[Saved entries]
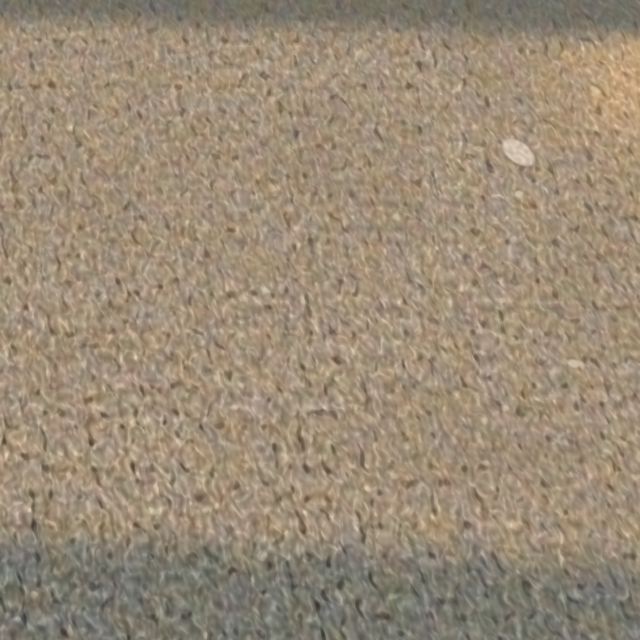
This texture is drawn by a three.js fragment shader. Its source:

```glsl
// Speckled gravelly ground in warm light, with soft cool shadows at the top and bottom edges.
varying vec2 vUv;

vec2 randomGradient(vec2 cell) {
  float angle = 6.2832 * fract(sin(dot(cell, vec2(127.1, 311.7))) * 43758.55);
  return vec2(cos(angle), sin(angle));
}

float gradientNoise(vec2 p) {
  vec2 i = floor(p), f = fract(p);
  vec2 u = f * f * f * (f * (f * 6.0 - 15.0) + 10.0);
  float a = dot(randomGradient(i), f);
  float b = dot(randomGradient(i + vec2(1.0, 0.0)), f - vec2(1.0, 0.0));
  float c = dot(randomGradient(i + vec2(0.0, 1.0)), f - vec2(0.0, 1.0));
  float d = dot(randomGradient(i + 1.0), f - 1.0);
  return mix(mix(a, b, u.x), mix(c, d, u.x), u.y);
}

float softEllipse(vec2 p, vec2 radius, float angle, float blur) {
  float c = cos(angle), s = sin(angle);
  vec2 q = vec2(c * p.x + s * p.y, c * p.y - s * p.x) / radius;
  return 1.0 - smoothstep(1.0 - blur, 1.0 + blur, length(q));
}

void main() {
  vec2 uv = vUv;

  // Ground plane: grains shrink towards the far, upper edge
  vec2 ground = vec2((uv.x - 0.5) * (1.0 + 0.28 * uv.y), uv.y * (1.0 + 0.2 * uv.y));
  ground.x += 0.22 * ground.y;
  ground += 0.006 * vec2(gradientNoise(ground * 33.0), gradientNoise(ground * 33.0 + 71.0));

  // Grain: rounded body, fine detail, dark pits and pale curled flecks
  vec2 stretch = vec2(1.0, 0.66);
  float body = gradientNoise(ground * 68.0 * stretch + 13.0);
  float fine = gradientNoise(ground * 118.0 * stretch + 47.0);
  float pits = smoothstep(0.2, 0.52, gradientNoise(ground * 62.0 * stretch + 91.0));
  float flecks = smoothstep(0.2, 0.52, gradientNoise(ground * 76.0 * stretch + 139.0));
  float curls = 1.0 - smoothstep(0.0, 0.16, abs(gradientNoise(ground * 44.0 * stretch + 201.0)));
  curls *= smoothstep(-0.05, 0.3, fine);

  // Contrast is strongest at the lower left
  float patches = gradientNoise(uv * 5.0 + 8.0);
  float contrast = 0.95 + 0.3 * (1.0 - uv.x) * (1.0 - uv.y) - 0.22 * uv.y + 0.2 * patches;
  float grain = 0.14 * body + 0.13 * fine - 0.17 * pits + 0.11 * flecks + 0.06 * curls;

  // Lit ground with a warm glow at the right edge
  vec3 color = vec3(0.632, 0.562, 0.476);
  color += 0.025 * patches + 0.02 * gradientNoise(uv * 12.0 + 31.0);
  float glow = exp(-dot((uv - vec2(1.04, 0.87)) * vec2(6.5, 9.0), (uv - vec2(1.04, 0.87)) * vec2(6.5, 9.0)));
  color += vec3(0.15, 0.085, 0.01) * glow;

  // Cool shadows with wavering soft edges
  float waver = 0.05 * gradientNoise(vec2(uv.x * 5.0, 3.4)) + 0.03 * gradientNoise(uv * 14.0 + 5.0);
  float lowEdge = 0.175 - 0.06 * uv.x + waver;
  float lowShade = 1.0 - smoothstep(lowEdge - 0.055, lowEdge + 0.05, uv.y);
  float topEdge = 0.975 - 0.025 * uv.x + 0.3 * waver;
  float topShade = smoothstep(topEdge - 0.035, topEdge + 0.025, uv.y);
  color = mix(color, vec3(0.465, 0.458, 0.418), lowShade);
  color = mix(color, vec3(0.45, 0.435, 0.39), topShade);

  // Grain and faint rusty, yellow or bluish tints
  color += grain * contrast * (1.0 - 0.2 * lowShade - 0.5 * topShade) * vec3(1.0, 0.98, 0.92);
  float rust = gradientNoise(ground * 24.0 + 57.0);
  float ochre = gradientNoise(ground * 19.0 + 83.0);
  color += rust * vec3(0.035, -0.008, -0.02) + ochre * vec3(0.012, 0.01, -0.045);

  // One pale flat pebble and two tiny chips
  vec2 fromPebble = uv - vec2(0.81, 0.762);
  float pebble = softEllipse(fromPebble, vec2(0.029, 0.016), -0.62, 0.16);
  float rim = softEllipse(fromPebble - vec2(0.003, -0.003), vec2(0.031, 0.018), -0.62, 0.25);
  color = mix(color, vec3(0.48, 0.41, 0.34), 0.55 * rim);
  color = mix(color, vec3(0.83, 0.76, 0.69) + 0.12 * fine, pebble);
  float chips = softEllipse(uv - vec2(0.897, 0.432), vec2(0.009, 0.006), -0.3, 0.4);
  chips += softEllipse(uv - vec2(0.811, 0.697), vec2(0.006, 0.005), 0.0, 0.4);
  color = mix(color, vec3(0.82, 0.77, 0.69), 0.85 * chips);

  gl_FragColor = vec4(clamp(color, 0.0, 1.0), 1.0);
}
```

#### Required work:
Would you please print the entries once more, word for word, minus the pictures?

#### Response to the task:
This texture is drawn by a three.js fragment shader. Its source:

```glsl
// Speckled gravelly ground in warm light, with soft cool shadows at the top and bottom edges.
varying vec2 vUv;

vec2 randomGradient(vec2 cell) {
  float angle = 6.2832 * fract(sin(dot(cell, vec2(127.1, 311.7))) * 43758.55);
  return vec2(cos(angle), sin(angle));
}

float gradientNoise(vec2 p) {
  vec2 i = floor(p), f = fract(p);
  vec2 u = f * f * f * (f * (f * 6.0 - 15.0) + 10.0);
  float a = dot(randomGradient(i), f);
  float b = dot(randomGradient(i + vec2(1.0, 0.0)), f - vec2(1.0, 0.0));
  float c = dot(randomGradient(i + vec2(0.0, 1.0)), f - vec2(0.0, 1.0));
  float d = dot(randomGradient(i + 1.0), f - 1.0);
  return mix(mix(a, b, u.x), mix(c, d, u.x), u.y);
}

float softEllipse(vec2 p, vec2 radius, float angle, float blur) {
  float c = cos(angle), s = sin(angle);
  vec2 q = vec2(c * p.x + s * p.y, c * p.y - s * p.x) / radius;
  return 1.0 - smoothstep(1.0 - blur, 1.0 + blur, length(q));
}

void main() {
  vec2 uv = vUv;

  // Ground plane: grains shrink towards the far, upper edge
  vec2 ground = vec2((uv.x - 0.5) * (1.0 + 0.28 * uv.y), uv.y * (1.0 + 0.2 * uv.y));
  ground.x += 0.22 * ground.y;
  ground += 0.006 * vec2(gradientNoise(ground * 33.0), gradientNoise(ground * 33.0 + 71.0));

  // Grain: rounded body, fine detail, dark pits and pale curled flecks
  vec2 stretch = vec2(1.0, 0.66);
  float body = gradientNoise(ground * 68.0 * stretch + 13.0);
  float fine = gradientNoise(ground * 118.0 * stretch + 47.0);
  float pits = smoothstep(0.2, 0.52, gradientNoise(ground * 62.0 * stretch + 91.0));
  float flecks = smoothstep(0.2, 0.52, gradientNoise(ground * 76.0 * stretch + 139.0));
  float curls = 1.0 - smoothstep(0.0, 0.16, abs(gradientNoise(ground * 44.0 * stretch + 201.0)));
  curls *= smoothstep(-0.05, 0.3, fine);

  // Contrast is strongest at the lower left
  float patches = gradientNoise(uv * 5.0 + 8.0);
  float contrast = 0.95 + 0.3 * (1.0 - uv.x) * (1.0 - uv.y) - 0.22 * uv.y + 0.2 * patches;
  float grain = 0.14 * body + 0.13 * fine - 0.17 * pits + 0.11 * flecks + 0.06 * curls;

  // Lit ground with a warm glow at the right edge
  vec3 color = vec3(0.632, 0.562, 0.476);
  color += 0.025 * patches + 0.02 * gradientNoise(uv * 12.0 + 31.0);
  float glow = exp(-dot((uv - vec2(1.04, 0.87)) * vec2(6.5, 9.0), (uv - vec2(1.04, 0.87)) * vec2(6.5, 9.0)));
  color += vec3(0.15, 0.085, 0.01) * glow;

  // Cool shadows with wavering soft edges
  float waver = 0.05 * gradientNoise(vec2(uv.x * 5.0, 3.4)) + 0.03 * gradientNoise(uv * 14.0 + 5.0);
  float lowEdge = 0.175 - 0.06 * uv.x + waver;
  float lowShade = 1.0 - smoothstep(lowEdge - 0.055, lowEdge + 0.05, uv.y);
  float topEdge = 0.975 - 0.025 * uv.x + 0.3 * waver;
  float topShade = smoothstep(topEdge - 0.035, topEdge + 0.025, uv.y);
  color = mix(color, vec3(0.465, 0.458, 0.418), lowShade);
  color = mix(color, vec3(0.45, 0.435, 0.39), topShade);

  // Grain and faint rusty, yellow or bluish tints
  color += grain * contrast * (1.0 - 0.2 * lowShade - 0.5 * topShade) * vec3(1.0, 0.98, 0.92);
  float rust = gradientNoise(ground * 24.0 + 57.0);
  float ochre = gradientNoise(ground * 19.0 + 83.0);
  color += rust * vec3(0.035, -0.008, -0.02) + ochre * vec3(0.012, 0.01, -0.045);

  // One pale flat pebble and two tiny chips
  vec2 fromPebble = uv - vec2(0.81, 0.762);
  float pebble = softEllipse(fromPebble, vec2(0.029, 0.016), -0.62, 0.16);
  float rim = softEllipse(fromPebble - vec2(0.003, -0.003), vec2(0.031, 0.018), -0.62, 0.25);
  color = mix(color, vec3(0.48, 0.41, 0.34), 0.55 * rim);
  color = mix(color, vec3(0.83, 0.76, 0.69) + 0.12 * fine, pebble);
  float chips = softEllipse(uv - vec2(0.897, 0.432), vec2(0.009, 0.006), -0.3, 0.4);
  chips += softEllipse(uv - vec2(0.811, 0.697), vec2(0.006, 0.005), 0.0, 0.4);
  color = mix(color, vec3(0.82, 0.77, 0.69), 0.85 * chips);

  gl_FragColor = vec4(clamp(color, 0.0, 1.0), 1.0);
}
```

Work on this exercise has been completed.